What could be changed soon or done better the next time? (There will be a next time.) There are some technical fixes that might help some, including easy daily home lower-sensitivity antibody tests to quickly identify contagious cases. Faster PCR test results could also be gotten by batch testing. On policy, the University did not have to bait by advertising a very soft policy, saying they wouldn’t be checking bars, and then switch to crackdowns when that inevitably didn’t work. Campus workers and students need to be in on the modeling and planning from the start, both because they directly suffer the consequences of a bad plan and because they actually know something about how things work around here. Unions rather than administrators should pick the workers’ representatives to avoid an echo chamber.
The big changes needed are at the national and international level. The Trump administration, with its depraved indifference to human life, must be replaced, at least by some ordinary government, like say those of Canada or Germany. Otherwise, most people will have no tests when they need them and will be drowned in lies about what protective measures and treatments work. Even the relatively benign players have not been consistently honest with people in this, such as with the Centers for Disease Control’s initial claims that masks were worthless.

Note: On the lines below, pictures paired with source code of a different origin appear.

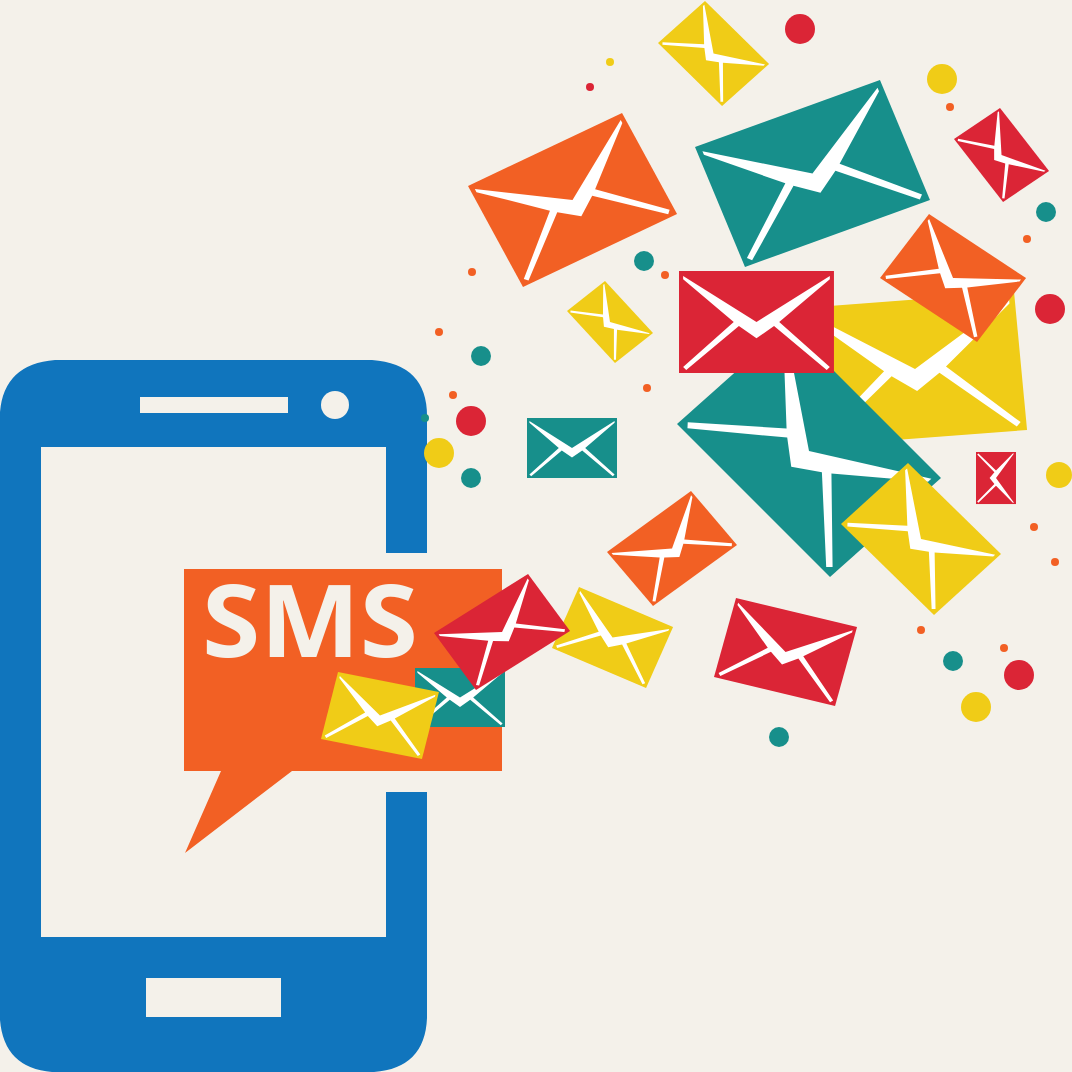
<!DOCTYPE html>
<html lang="en">
<head>
<meta charset="utf-8">
<title>SMS messages</title>
<style>
:root {
  --paper: #f4f1ea;
  --fold: #ffffff;
  --blue: #1075bd;
  --orange: #f26024;
  --teal: #178f8b;
  --red: #db2536;
  --yellow: #f0cc17;
}
html, body { margin: 0; background: var(--paper); }
body { width: 1072px; height: 1072px; overflow: hidden; }
svg { display: block; }
.phone { fill: var(--blue); }
.paper { fill: var(--paper); }
.orange { fill: var(--orange); }
.teal { fill: var(--teal); }
.red { fill: var(--red); }
.yellow { fill: var(--yellow); }
.fold { fill: var(--fold); }
.sms { fill: var(--paper); font: 700 100px "Open Sans", "Noto Sans", sans-serif; }
</style>
</head>
<body>
<svg width="1072" height="1072" viewBox="0 0 1072 1072" role="img" aria-label="Phone sending out colourful SMS envelopes">
  <defs>
    <g id="envelope">
      <rect width="150" height="100"/>
      <path class="fold" d="M4 5L75 50L146 5V8L97 50L146 94L143 97L92 54L75 66L58 54L7 97L4 94L53 50L4 8Z"/>
    </g>
  </defs>
  <rect class="paper" width="1072" height="1072"/>

  <g id="phone">
    <path class="phone" d="M55 360H372Q427 364 427 416V553H386V447H41V937H386V792H427V1018Q425 1068 374 1072H52Q4 1068 0 1020V412Q4 364 55 360Z"/>
    <rect class="paper" x="140" y="397" width="148" height="16"/>
    <circle class="paper" cx="335" cy="405" r="14"/>
    <rect class="paper" x="146" y="978" width="135" height="39"/>
  </g>

  <g id="speech-bubble">
    <path class="orange" d="M184 569H502V771H292L185 853L221 771H184Z"/>
    <text class="sms" x="202" y="657" textLength="216" lengthAdjust="spacingAndGlyphs">SMS</text>
  </g>

  <g id="dots">
    <g class="red">
      <circle cx="800" cy="29" r="15"/>
      <circle cx="1050" cy="309" r="15"/>
      <circle cx="471" cy="421" r="15"/>
      <circle cx="1019" cy="675" r="15"/>
      <circle cx="590" cy="87" r="4"/>
    </g>
    <g class="yellow">
      <circle cx="942" cy="79" r="15"/>
      <circle cx="439" cy="453" r="15"/>
      <circle cx="976" cy="707" r="15"/>
      <circle cx="1059" cy="475" r="13"/>
      <circle cx="610" cy="62" r="4"/>
    </g>
    <g class="teal">
      <circle cx="1046" cy="212" r="10"/>
      <circle cx="644" cy="261" r="10"/>
      <circle cx="481" cy="356" r="10"/>
      <circle cx="471" cy="478" r="10"/>
      <circle cx="953" cy="661" r="10"/>
      <circle cx="779" cy="737" r="10"/>
      <circle cx="425" cy="418" r="4"/>
    </g>
    <g class="orange">
      <circle cx="950" cy="107" r="4"/>
      <circle cx="1027" cy="239" r="4"/>
      <circle cx="472" cy="272" r="4"/>
      <circle cx="665" cy="275" r="4"/>
      <circle cx="439" cy="332" r="4"/>
      <circle cx="647" cy="388" r="4"/>
      <circle cx="453" cy="395" r="4"/>
      <circle cx="1034" cy="527" r="4"/>
      <circle cx="1055" cy="562" r="4"/>
      <circle cx="921" cy="630" r="4"/>
      <circle cx="1004" cy="648" r="4"/>
    </g>
  </g>

  <g id="envelopes">
    <use href="#envelope" class="yellow" transform="matrix(.427 .42 -.47 .42 705 1)"/>
    <use href="#envelope" class="orange" transform="matrix(1.027 -.487 .55 1.01 468 186)"/>
    <use href="#envelope" class="teal" transform="matrix(1.233 -.447 .5 1.2 695 147)"/>
    <use href="#envelope" class="red" transform="matrix(.327 .42 -.46 .31 1000 108)"/>
    <use href="#envelope" class="yellow" transform="matrix(1.407 -.107 .13 1.38 803 308)"/>
    <use href="#envelope" class="orange" transform="matrix(.647 .427 -.49 .64 929 214)"/>
    <use href="#envelope" class="teal" transform="matrix(1.02 1.02 -1.11 .99 788 325)"/>
    <use href="#envelope" class="red" transform="matrix(1.033 0 0 1.02 679 271)"/>
    <use href="#envelope" class="yellow" transform="matrix(.32 .347 -.38 .3 605 281)"/>
    <use href="#envelope" class="teal" transform="matrix(.6 0 0 .6 527 418)"/>
    <use href="#envelope" class="red" transform="matrix(0 .347 -.4 0 1016 452)"/>
    <use href="#envelope" class="yellow" transform="matrix(.62 .607 -.67 .61 908 463)"/>
    <use href="#envelope" class="orange" transform="matrix(.56 -.407 .46 .54 607 552)"/>
    <use href="#envelope" class="red" transform="matrix(.807 .193 -.22 .79 736 598)"/>
    <use href="#envelope" class="yellow" transform="matrix(.627 .267 -.27 .61 579 587)"/>
    <use href="#envelope" class="teal" transform="matrix(.6 0 0 .59 415 668)"/>
    <use href="#envelope" class="red" transform="matrix(.627 -.393 .42 .57 434 633)"/>
    <use href="#envelope" class="yellow" transform="matrix(.673 .133 -.17 .67 338 672)"/>
  </g>
</svg>
</body>
</html>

Locally, UIUC’s response has not turned out to be a great example. It has the usual problems of top-down command in a very unequal society; but the idea of trying to decide what to do based on a real estimate of the consequences shouldn’t be abandoned. As for our local health department, the bottom line is that our county’s death rate is roughly one fifth of the national rate, so they’ve done a creditable job. But the job isn’t over.
Michael B. Weissman is a retired physics professor who has intermittently been active in politics. He did time for Vietnam draft resistance and initiated the scientific boycott of President Reagan’s Star Wars program.